The roof lines of Cool Wave Car Wash mimic a pattern of waves beating against the shore, while beach shells and rocks adorn the landscaped areas between the curbs in the parking lot.
Willis spent a lot of time considering his menu and signage, which also carry the ocean/lighthouse theme and are regularly updated.
The look of Cool Wave even extends to the staff, dressed in bright blue uniforms with cheery smiles. A recent visit to the site finds one attendant straightening up vacuum hoses, while another assists customers in the self-serve bays. Willis said having attendants on site – and keeping his location clean – are important distinctions which are an integral component of his success.
Driving the price
Willis makes no secret that he intends for his carwash to lead the market in price. “I don’t understand why you wouldn’t want to be on top,” he said during the course of our visit to the wash. He also has a second location in nearby Smithfield, VA, which also leads the market in price.
The top package for his in-bay automatic carwash is $15, and he is constantly evaluating the marketplace and his pricing (or $18 with the a la carte tire gloss option) model.
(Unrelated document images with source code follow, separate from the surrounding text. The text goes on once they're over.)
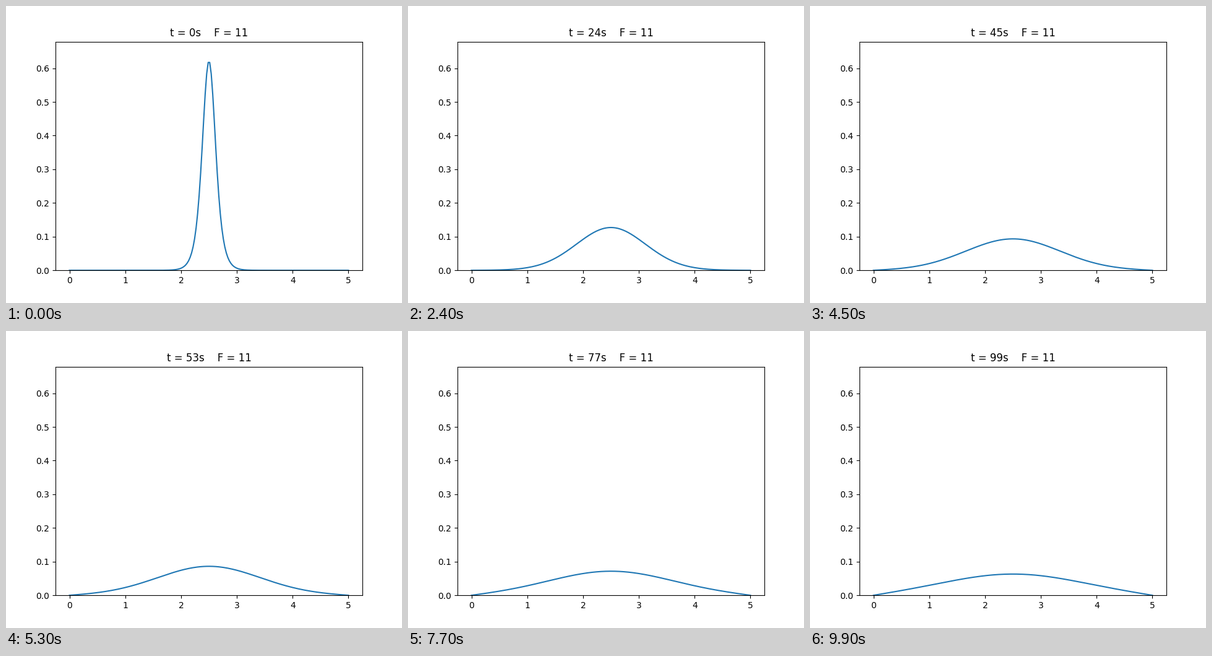
These frames come from a looping animation (640x480 px, 10000 ms). A matplotlib script:

```python
import numpy as np
import matplotlib.pyplot as plt
from matplotlib.animation import FuncAnimation

LENGTH = 5.0
POINTS = 186
FOURIER = 11      # a * dt / dx**2
SIGMA = 0.08      # width of the initial bump
STEPS = 100

x = np.linspace(0, LENGTH, POINTS)


def implicit_matrix():
    """Backward Euler heat operator with both ends held at zero."""
    off = np.full(POINTS - 1, -float(FOURIER))
    m = np.diag(np.full(POINTS, 1.0 + 2 * FOURIER))
    m += np.diag(off, 1) + np.diag(off, -1)
    m[0] = m[-1] = 0
    m[0, 0] = m[-1, -1] = 1
    return m


def solve():
    step = np.linalg.inv(implicit_matrix())
    u = np.exp(-(x - LENGTH / 2) ** 2 / (2 * SIGMA ** 2))
    u[0] = u[-1] = 0
    states = []
    for _ in range(STEPS):
        u = step @ u
        states.append(u)
    return states


states = solve()

fig, ax = plt.subplots(figsize=(6.4, 4.8), dpi=100)
line, = ax.plot(x, states[0])
ax.set_ylim(0, 1.1 * states[0].max())
title = ax.set_title("")


def update(i):
    line.set_ydata(states[i])
    title.set_text(f"t = {i}s    F = {FOURIER}")
    return line, title


anim = FuncAnimation(fig, update, frames=STEPS, interval=100,
                     repeat=True, repeat_delay=0, blit=False)
plt.show()
```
He is able to do this by tracking sales and testing add-on services.
“Once you get to the point where 20 percent of your customers are buying the top package, it’s time to raise prices,” he said. “The market is showing itself ready to move up.”
According to Willis, one of the biggest mistakes he witnessed on his trips across the country and in his own market is operators who under-value their service. “Your customers will only pay what you expect them to,” he said, advising others to re-consider how their menu is set-up and evaluate their own pricing structure.
In addition to leading the market in price, Willis also takes great measures to make sure he is incorporating new and innovative solutions on a regular basis.
For example, he started offering a monthly wash package program a while back, and also had the RFID (radio frequency identification) capabilities added in each of his self-serve bays. He admits that customers might not yet be conditioned to understand a monthly wash program for the self-serve bay, but said his job is to stay ahead of the curve.
Willis stays in touch with other innovative operators like Tom Hoffman, Jr., of the Hoffman Car Wash chain in Albany, NY, and Chris Giroux of Freedom Car Wash in nearby Virginia Beach. “It’s nice because we can see what’s working at someone else’s wash and we can share ideas that way,” he said.
Another smart way he is continuing to innovate is by staying green and reducing expenses through LED lighting. He also has his chemicals custom-tailored to his wash in order to better control fragrance and color options. “Customers really pay attention to that kind of stuff,” he said.